__Brief__. Whenever a line in the following entries includes "bell", tally it. Report nothing except the final count.

(Saved data entries)
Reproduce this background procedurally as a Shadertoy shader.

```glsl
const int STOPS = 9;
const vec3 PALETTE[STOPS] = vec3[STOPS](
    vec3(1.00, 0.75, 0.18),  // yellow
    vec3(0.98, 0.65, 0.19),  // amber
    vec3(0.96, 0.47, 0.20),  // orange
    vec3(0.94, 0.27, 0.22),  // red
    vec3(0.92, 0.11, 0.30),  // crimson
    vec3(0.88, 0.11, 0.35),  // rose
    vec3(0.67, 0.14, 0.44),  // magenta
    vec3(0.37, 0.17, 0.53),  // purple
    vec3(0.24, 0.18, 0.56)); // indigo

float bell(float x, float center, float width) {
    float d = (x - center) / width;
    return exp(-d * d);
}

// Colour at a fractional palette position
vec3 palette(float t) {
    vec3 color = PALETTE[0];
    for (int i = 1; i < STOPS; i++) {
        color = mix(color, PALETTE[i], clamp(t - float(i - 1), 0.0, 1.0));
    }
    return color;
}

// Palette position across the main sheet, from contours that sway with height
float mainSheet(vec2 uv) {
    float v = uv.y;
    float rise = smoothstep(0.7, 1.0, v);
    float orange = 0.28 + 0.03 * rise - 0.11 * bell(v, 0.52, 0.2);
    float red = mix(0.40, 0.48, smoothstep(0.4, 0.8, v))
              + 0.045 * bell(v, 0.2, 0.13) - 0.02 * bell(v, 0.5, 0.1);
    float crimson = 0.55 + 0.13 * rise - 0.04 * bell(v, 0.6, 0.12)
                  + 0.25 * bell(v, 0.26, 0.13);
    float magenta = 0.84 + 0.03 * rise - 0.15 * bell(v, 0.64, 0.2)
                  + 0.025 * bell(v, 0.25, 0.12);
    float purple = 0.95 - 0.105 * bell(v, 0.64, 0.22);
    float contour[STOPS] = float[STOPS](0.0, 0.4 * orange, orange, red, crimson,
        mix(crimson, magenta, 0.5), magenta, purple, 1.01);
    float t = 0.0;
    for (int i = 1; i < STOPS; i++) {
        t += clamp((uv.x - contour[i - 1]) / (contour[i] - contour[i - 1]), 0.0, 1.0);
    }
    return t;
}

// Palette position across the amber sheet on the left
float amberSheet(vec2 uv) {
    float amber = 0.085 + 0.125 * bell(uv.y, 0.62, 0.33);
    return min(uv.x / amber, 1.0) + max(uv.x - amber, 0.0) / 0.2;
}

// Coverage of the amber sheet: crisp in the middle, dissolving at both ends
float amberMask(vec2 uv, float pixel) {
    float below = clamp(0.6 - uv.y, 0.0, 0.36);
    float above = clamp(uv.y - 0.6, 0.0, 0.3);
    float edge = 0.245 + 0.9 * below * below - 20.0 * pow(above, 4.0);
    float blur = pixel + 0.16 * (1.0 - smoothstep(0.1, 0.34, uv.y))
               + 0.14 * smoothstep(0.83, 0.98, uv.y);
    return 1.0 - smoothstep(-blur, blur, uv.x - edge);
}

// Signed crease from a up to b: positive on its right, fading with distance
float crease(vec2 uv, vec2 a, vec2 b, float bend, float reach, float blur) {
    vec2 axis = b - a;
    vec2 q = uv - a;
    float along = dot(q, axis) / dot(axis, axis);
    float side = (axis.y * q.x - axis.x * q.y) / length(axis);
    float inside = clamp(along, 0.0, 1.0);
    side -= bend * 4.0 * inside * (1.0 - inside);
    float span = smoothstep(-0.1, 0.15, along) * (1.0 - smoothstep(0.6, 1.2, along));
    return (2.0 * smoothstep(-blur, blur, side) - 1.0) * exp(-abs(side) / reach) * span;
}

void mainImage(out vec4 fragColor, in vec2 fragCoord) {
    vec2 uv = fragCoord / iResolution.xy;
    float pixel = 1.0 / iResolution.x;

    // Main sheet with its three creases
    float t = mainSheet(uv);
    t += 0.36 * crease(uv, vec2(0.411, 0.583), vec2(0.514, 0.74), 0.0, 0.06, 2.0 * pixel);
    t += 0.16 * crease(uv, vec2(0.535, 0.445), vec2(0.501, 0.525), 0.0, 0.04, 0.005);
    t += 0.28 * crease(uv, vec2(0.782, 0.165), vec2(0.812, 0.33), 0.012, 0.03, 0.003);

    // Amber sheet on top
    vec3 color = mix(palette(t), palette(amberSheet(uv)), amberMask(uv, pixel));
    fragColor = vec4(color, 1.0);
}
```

__Written response__. 9